- Strip it back again, or maybe even dump it and start over.
- Refine and tweak until I'm satisfied.
Here is the second part of the same exercise.
Same assignment, but add in tints and shades of blue and orange.
|Complementary Colour Scheme: Linear Design With Strips, part 2
My brain must have been revved up and ready to go by the time I got this far. There was no hesitation, and everything came together very quickly. Not my usual dance at all!
Bonus: I actually like it. A lot!
Next up: Split Complementary Architectural Design
"You will need to emphasize a particular composition as you complete the next steps. Free-cut the fabric in relation to the shapes and images in the picture, simplifying as you go - no templates, no measurements."

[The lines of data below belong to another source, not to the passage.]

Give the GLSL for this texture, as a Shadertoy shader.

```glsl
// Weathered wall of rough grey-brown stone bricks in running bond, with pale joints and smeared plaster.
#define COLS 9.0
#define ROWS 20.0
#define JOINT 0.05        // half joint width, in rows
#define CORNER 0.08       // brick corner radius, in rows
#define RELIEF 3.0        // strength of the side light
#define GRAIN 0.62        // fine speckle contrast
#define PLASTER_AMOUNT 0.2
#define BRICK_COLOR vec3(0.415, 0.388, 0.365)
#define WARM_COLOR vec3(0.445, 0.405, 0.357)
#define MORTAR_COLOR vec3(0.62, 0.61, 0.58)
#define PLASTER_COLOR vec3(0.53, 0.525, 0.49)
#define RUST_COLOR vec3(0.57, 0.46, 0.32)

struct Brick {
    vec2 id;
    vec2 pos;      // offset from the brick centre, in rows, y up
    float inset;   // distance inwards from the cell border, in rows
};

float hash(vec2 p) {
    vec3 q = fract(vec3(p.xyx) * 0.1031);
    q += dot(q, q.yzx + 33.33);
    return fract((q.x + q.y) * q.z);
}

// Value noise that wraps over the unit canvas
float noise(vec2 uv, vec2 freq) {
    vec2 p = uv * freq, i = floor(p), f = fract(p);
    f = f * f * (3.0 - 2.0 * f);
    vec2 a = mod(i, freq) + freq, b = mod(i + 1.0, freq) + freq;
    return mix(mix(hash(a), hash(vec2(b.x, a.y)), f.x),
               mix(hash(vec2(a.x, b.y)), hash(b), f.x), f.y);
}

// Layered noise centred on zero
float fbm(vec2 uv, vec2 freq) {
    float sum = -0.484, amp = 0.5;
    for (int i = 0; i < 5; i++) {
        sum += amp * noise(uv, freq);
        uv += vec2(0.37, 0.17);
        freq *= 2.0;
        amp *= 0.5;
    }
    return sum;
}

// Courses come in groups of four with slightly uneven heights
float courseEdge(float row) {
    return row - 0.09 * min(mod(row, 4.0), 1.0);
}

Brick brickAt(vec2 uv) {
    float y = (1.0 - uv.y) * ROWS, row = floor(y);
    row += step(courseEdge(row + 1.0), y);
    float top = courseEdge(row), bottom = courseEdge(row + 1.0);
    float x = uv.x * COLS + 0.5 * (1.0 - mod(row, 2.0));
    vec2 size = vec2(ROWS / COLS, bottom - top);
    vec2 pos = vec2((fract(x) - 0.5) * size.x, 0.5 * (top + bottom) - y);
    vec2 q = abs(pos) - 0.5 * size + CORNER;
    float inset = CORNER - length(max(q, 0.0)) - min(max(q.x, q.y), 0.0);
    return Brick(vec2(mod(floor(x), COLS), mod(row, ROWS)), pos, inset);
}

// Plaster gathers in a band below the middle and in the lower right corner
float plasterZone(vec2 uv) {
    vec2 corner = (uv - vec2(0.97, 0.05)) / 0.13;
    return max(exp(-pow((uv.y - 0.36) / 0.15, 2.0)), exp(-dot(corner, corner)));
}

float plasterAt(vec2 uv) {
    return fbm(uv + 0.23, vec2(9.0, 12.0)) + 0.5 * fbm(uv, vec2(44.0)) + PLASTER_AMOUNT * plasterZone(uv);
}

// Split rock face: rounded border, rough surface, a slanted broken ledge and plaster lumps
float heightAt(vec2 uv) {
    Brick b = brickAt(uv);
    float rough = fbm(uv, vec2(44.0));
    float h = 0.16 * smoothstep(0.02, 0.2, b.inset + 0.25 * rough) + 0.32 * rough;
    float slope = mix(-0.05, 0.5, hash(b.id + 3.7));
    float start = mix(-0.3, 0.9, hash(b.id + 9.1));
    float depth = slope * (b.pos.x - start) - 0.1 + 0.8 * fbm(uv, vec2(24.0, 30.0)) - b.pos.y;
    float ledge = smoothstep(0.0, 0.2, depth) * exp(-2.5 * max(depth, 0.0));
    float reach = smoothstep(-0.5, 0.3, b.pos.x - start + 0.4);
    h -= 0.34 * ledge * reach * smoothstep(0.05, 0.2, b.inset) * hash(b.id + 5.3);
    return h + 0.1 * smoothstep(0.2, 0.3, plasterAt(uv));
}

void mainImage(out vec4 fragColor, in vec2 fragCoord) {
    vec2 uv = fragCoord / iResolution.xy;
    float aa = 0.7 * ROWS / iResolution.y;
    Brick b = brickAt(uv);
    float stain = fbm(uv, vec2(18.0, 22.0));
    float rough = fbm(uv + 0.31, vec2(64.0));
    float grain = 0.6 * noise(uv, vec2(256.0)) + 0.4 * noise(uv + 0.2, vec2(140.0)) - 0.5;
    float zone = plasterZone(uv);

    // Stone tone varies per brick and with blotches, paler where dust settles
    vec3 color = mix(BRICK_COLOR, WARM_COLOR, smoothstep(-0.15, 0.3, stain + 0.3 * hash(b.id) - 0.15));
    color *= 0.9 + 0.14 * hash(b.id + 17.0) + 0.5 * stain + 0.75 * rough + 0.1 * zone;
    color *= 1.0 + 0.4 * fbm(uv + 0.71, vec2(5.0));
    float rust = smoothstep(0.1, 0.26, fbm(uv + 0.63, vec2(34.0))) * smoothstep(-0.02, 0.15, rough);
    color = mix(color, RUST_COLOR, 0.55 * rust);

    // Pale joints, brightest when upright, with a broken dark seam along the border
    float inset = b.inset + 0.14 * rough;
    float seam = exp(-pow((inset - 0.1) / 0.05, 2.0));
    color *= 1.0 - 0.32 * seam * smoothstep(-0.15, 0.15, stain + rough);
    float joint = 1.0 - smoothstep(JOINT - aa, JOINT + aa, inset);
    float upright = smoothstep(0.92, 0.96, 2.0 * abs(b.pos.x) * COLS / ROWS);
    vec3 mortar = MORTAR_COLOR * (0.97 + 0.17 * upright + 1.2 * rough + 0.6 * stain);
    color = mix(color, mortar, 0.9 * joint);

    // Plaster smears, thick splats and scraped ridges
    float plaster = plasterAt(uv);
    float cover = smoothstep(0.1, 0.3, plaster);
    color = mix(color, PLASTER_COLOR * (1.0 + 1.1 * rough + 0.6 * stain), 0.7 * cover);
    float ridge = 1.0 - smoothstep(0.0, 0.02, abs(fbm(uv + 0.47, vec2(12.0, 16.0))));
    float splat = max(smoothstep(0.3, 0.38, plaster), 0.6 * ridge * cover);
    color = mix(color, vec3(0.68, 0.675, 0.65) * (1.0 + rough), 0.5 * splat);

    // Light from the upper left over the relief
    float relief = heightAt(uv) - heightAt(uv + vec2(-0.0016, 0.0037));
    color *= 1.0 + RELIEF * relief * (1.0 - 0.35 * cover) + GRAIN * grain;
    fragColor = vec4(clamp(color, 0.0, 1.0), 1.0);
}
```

I used a straight edge for cutting, or things would have been too wobbly for my liking, but just "eyeballed" the necessary sizes and shapes.
|Red, Blue-Green, & Yellow-Green
Using the same inspiration photo of a building, the next exercise was all about abstraction.
Sketching possibilities using only geometric shapes was step one.
|Inspiration photo and abstracted sketches
Choosing a dual complementary colour scheme was step two. The violets look very blue in this photo, but they are very purple in real life!
|Violet, Red-Violet, Yellow, & Yellow-Green
Again, the colours don't show well in this photo, but you get the idea! Can you believe this was inspired by a building and some shrubs? Ha!
|Abstract of building and shrubs - diagonal composition
On to the next!
|Red, Blue, & Yellow (the "green" is actually very dark yellow!) Triadic Colour Scheme
. . . and the next . . .ONLY FIVE MORE EXERCISES TO GO!!!
|Preparing for the next exercise
Quilting has been put on hold for a few days so I can get these exercises done before the May deadline, so no frame shot today.
A May deadline sounds easy enough, BUT between now and then I will be away for a weekend retreat with my guild (yay!), and then my daughter and I are leaving our menfolk to hold down the fort while we take the (grand)children to Disneyland!
There is also another trip to the city in the mix - for a class with Karlee Porter, the Graffiti quilter! Plus, clients would eventually like their quilts finished, I'm sure!!!
EEEEEE!!!! Exciting, busy times ahead!
My A Lovely Year of Finishes goal for April is to finish at least TWO of the five remaining exercises.
Check out my sidebar to see where the other parties are today - there's something fun for every day of the week!
Try, Learn, Grow!
P.S. I love hearing from you, so don't be shy. Tell me what you think!